____ Material for this task

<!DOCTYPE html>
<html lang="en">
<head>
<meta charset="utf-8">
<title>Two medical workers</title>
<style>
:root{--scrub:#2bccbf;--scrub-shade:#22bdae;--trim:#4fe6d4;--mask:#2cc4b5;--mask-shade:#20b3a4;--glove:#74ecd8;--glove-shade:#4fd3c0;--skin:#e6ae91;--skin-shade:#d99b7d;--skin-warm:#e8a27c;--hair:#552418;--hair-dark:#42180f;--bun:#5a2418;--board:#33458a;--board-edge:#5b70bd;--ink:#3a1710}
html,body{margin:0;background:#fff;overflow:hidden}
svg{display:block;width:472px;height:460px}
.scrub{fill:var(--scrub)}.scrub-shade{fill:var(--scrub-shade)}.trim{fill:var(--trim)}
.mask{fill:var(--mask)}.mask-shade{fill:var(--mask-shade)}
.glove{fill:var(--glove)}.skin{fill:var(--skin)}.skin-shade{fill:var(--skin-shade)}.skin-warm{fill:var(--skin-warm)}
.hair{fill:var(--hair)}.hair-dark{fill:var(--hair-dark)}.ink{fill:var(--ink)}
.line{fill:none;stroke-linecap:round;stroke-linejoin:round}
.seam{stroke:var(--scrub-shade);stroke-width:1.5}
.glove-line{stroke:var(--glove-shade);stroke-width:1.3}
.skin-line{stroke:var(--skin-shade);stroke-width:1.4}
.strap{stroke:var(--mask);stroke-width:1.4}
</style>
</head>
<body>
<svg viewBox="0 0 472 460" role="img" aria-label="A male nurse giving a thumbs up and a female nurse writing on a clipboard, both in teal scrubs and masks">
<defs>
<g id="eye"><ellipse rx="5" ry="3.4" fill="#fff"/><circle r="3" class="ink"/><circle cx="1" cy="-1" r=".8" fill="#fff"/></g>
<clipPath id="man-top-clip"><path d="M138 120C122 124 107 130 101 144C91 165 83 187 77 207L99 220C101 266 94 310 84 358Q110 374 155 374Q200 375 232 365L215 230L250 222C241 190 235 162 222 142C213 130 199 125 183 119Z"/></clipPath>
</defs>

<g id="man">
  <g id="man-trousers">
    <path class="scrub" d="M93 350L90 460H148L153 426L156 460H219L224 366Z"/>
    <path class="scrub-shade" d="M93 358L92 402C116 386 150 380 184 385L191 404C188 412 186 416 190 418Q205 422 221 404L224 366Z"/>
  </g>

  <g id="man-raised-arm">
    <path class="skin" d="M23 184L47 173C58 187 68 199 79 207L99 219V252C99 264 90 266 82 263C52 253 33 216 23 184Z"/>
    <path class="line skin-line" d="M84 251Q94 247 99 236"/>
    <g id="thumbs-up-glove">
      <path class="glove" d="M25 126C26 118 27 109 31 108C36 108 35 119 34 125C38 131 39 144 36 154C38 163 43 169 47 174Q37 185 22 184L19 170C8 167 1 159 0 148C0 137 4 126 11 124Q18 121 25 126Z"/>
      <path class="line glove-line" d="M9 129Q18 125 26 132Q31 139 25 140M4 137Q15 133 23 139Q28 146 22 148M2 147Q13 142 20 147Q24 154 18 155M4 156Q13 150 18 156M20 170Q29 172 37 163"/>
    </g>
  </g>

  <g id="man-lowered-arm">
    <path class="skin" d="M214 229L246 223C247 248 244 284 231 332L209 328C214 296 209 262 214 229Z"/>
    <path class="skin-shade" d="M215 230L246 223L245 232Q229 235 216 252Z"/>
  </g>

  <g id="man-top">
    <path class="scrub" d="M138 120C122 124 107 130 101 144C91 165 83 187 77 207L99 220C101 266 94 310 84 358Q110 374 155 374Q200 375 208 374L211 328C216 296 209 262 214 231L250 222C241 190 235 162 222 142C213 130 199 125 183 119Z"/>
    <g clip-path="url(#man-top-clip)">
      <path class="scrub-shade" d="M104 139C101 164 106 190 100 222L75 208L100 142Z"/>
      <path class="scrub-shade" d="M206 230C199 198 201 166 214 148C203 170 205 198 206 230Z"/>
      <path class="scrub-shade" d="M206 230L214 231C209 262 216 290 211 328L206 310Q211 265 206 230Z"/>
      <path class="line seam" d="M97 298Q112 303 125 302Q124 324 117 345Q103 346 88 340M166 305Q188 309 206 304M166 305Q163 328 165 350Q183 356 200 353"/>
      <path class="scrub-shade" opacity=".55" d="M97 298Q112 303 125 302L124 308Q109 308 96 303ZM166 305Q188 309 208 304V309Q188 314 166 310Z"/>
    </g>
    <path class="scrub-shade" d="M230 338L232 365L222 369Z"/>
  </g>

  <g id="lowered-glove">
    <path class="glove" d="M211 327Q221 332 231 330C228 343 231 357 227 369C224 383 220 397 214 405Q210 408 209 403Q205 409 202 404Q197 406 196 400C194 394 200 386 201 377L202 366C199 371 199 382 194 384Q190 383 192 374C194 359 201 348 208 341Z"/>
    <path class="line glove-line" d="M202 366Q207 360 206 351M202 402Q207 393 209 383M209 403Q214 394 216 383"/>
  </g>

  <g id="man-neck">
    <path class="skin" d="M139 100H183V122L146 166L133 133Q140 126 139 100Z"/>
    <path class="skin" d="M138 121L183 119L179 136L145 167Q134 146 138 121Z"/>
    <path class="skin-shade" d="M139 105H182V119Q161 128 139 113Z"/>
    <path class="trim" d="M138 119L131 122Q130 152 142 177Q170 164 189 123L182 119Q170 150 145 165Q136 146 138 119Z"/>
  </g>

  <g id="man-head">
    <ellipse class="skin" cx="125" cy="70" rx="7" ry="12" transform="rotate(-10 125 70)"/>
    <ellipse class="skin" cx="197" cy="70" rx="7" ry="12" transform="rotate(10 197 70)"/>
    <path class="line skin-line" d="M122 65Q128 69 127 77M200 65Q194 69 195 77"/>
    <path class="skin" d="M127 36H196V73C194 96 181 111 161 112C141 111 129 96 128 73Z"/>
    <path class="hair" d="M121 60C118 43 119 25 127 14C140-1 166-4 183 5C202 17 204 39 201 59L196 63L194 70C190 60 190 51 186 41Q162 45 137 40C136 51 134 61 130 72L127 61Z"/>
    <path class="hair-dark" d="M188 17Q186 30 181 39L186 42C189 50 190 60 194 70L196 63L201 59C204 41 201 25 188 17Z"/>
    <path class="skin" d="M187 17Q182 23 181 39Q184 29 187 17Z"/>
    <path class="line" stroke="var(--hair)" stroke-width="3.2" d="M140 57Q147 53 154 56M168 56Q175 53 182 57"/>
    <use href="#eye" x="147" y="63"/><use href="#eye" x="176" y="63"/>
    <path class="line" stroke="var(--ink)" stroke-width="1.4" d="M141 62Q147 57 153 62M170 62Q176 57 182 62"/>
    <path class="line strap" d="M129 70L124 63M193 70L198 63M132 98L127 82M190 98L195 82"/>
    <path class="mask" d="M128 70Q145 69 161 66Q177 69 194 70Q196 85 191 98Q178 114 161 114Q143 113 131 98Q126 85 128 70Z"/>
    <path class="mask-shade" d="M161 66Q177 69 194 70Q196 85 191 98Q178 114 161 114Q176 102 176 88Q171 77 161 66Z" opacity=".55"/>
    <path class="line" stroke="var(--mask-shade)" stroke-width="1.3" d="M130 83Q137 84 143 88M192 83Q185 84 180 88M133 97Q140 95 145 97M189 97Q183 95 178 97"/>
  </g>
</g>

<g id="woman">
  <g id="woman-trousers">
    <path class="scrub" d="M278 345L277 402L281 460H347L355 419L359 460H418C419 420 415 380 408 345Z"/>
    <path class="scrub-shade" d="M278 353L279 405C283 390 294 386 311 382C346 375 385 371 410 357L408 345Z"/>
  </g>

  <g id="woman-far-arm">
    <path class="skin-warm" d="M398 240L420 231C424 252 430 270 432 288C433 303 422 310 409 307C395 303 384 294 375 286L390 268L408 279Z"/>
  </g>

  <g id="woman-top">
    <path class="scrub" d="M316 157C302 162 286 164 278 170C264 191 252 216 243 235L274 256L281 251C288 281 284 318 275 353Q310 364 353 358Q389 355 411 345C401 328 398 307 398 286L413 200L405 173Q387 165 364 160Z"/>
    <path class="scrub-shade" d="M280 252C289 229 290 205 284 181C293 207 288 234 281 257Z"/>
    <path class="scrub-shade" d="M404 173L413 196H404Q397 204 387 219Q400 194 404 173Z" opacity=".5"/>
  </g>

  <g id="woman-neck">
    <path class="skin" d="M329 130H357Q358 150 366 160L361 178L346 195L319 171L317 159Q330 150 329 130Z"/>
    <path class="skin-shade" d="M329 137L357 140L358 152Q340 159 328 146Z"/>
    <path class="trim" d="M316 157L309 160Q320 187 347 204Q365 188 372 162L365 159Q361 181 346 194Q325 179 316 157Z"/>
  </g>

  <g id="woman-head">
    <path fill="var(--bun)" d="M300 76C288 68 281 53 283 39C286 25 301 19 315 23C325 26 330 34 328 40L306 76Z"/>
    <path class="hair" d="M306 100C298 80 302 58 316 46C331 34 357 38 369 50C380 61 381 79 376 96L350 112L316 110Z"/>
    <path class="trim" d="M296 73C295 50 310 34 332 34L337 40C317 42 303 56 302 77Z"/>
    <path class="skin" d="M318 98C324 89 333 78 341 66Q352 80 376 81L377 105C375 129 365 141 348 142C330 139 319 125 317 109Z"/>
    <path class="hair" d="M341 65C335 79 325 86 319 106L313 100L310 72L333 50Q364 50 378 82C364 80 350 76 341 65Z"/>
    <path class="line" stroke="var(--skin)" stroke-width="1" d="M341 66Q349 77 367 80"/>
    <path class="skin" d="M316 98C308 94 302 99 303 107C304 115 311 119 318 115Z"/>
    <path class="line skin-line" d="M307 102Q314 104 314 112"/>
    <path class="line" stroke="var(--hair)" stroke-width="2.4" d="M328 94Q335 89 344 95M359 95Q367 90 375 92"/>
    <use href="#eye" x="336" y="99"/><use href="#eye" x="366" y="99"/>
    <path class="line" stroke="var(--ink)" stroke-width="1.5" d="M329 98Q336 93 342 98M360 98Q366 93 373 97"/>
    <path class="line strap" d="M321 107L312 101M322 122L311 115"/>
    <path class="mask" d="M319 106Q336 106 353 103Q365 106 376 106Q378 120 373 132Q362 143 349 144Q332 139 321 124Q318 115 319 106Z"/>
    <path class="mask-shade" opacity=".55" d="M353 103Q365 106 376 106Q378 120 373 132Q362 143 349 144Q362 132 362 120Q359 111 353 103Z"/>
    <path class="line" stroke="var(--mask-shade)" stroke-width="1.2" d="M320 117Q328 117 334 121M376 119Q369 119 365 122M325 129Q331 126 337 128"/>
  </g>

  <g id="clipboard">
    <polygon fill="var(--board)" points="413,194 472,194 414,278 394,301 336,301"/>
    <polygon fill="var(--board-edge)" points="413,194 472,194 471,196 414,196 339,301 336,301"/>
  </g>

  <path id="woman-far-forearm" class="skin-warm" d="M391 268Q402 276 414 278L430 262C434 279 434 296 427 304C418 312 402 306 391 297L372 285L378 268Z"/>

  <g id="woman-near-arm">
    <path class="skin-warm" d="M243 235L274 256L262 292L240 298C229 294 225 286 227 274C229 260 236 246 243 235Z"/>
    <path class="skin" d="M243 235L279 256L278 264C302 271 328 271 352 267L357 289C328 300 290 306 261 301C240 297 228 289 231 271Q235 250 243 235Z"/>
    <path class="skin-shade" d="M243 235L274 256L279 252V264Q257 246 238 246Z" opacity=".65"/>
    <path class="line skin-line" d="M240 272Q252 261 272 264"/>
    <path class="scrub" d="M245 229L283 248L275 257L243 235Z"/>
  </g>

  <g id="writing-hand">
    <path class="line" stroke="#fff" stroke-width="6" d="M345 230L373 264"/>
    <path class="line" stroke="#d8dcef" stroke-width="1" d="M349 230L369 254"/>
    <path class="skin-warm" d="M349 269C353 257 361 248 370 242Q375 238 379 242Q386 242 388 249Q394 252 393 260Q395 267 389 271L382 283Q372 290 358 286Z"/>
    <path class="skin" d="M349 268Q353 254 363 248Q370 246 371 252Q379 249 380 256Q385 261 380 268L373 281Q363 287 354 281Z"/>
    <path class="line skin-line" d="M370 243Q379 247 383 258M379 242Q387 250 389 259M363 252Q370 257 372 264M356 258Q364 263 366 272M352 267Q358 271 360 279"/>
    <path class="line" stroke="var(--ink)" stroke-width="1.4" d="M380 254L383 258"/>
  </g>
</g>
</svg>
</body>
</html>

________

- **Task statement**:
After reading the material above, tally the lines that include the string "hair" and give only the number.

- **Solution to the problem**:
8